• What is needed: Look through the listing below for lines containing "index". State how many there are, and nothing else.

• Supplied records:

####################

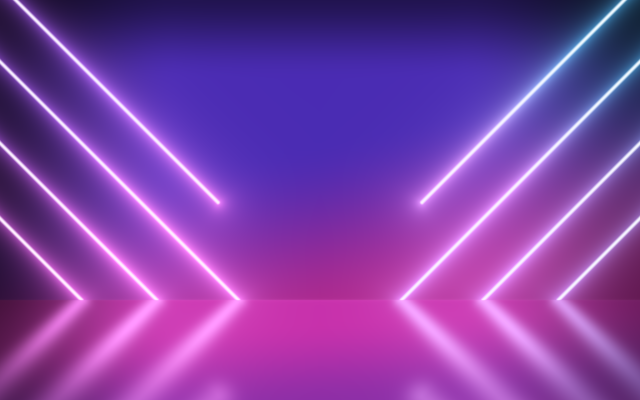
Write a Shadertoy shader that draws this background.

```glsl
// Neon stage: mirrored diagonal light tubes before an indigo-to-magenta wall,
// with soft reflections on a glossy floor. Tubes are segment distances turned
// into a core and halos; the floor folds space at the horizon and blurs them.

const float HORIZON = 0.25;
const int TUBE_COUNT = 4;

const vec3 INDIGO = vec3(0.29, 0.17, 0.70);
const vec3 MAGENTA = vec3(0.68, 0.16, 0.55);
const vec3 FLOOR_NEAR = vec3(0.55, 0.18, 0.65);
const vec3 FLOOR_FAR = vec3(0.78, 0.19, 0.67);
const vec3 PINK = vec3(1.0, 0.40, 0.98);
const vec3 VIOLET = vec3(0.66, 0.34, 0.96);
const vec3 LAVENDER = vec3(0.78, 0.46, 1.0);
const vec3 CYAN = vec3(0.28, 0.70, 0.94);

float segmentDistance(vec2 p, vec2 a, vec2 b) {
    vec2 ap = p - a, ab = b - a;
    return length(ap - ab * clamp(dot(ap, ab) / dot(ab, ab), 0.0, 1.0));
}

vec3 screenBlend(vec3 base, vec3 light) {
    return 1.0 - (1.0 - base) * (1.0 - clamp(light, 0.0, 1.0));
}

// Lower end of a tube; x is measured from the nearer side edge.
vec2 tubeFoot(int index) {
    float i = float(index);
    vec2 onFloor = vec2(0.204 + 0.188 * i + 0.008 * i * (i - 1.0), HORIZON);
    return index == TUBE_COUNT - 1 ? vec2(0.545, 0.494) : onFloor;
}

float tubeDistance(vec2 p, int index) {
    vec2 foot = tubeFoot(index);
    return segmentDistance(p, foot, foot + vec2(-1.2, 1.2));
}

// Pink to violet on the left, lavender to cyan on the right.
vec3 tubeTint(float edge, float height, float rightSide) {
    vec3 leftTint = mix(PINK, VIOLET, smoothstep(0.3, 0.8, height));
    float cool = 0.4 * smoothstep(0.4, 0.0, edge) + 0.75 * smoothstep(0.5, 0.95, height);
    vec3 rightTint = mix(LAVENDER, CYAN, min(cool, 1.0));
    return mix(leftTint, rightTint, rightSide);
}

// Darkening toward the side edges, deeper on the left and near the top.
float sideShade(float edge, float height, float rightSide) {
    float leftDark = mix(0.38, 0.12, smoothstep(0.1, 0.6, height));
    float rightDark = mix(0.55, 0.12, smoothstep(0.5, 1.0, height));
    return mix(mix(leftDark, rightDark, rightSide), 1.0, smoothstep(-0.05, 0.45, edge));
}

vec3 wallColor(vec2 p, float x) {
    float warmth = smoothstep(0.65, 0.2, p.y - 0.2 * x);
    float topShade = mix(1.0, 0.42, smoothstep(0.8, 1.03, p.y));
    return mix(INDIGO, MAGENTA, warmth) * topShade;
}

vec3 addTubes(vec3 color, vec2 p, vec3 tint, float pixel) {
    float halo = 0.0, core = 0.0;
    float dim = mix(0.62, 1.0, smoothstep(0.0, 0.35, p.x));
    for (int i = 0; i < TUBE_COUNT; i++) {
        float d = tubeDistance(p, i);
        halo += 0.75 * exp(-d / 0.017) + 0.42 * exp(-d / 0.06);
        core = max(core, 1.0 - smoothstep(0.003 - pixel, 0.005 + pixel, d));
    }
    color = screenBlend(color, tint * halo * dim);
    return mix(color, mix(tint, vec3(1.0), 0.9), core);
}

vec3 addReflections(vec3 color, vec2 p, vec3 tint) {
    float depth = HORIZON - p.y;
    vec2 folded = vec2(p.x, HORIZON + depth);
    float blur = 0.021 + 0.085 * depth;
    float fade = mix(0.95, 0.5, smoothstep(0.05, 0.25, depth));
    fade *= mix(0.65, 1.0, smoothstep(0.0, 0.35, p.x));
    float light = 0.0;
    for (int i = 0; i < TUBE_COUNT; i++) {
        float d = tubeDistance(folded, i);
        light += 0.85 * exp(-d * d / (blur * blur)) + 0.22 * exp(-d / 0.06);
    }
    return screenBlend(color, mix(tint, vec3(1.0), 0.14) * light * fade);
}

void mainImage(out vec4 fragColor, in vec2 fragCoord) {
    float pixel = 1.0 / iResolution.y;
    float halfWidth = 0.5 * iResolution.x * pixel;
    vec2 uv = fragCoord * pixel;
    float x = uv.x - halfWidth;
    vec2 p = vec2(halfWidth - abs(x), uv.y);
    float rightSide = smoothstep(-0.1, 0.1, x);
    float shade = sideShade(p.x, p.y, rightSide);

    // Wall with glowing tubes
    vec3 wallTint = tubeTint(p.x, p.y, rightSide);
    vec3 wall = addTubes(wallColor(p, x) * shade, p, wallTint, pixel);

    // Glossy floor with blurred reflections
    vec3 ground = mix(FLOOR_NEAR, FLOOR_FAR, smoothstep(-0.02, 0.2, p.y - 0.06 * x));
    vec3 floorTint = tubeTint(p.x, 2.0 * HORIZON - p.y, rightSide);
    ground = addReflections(ground * shade, p, floorTint);

    float onWall = smoothstep(HORIZON - pixel, HORIZON + pixel, p.y);
    vec3 color = mix(ground, wall, onWall);

    // Faint seam where wall meets floor
    color += 0.03 * shade * exp(-abs(p.y - HORIZON) / 0.003);
    fragColor = vec4(clamp(color, 0.0, 1.0), 1.0);
}
```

####################

• Solution to this problem: 5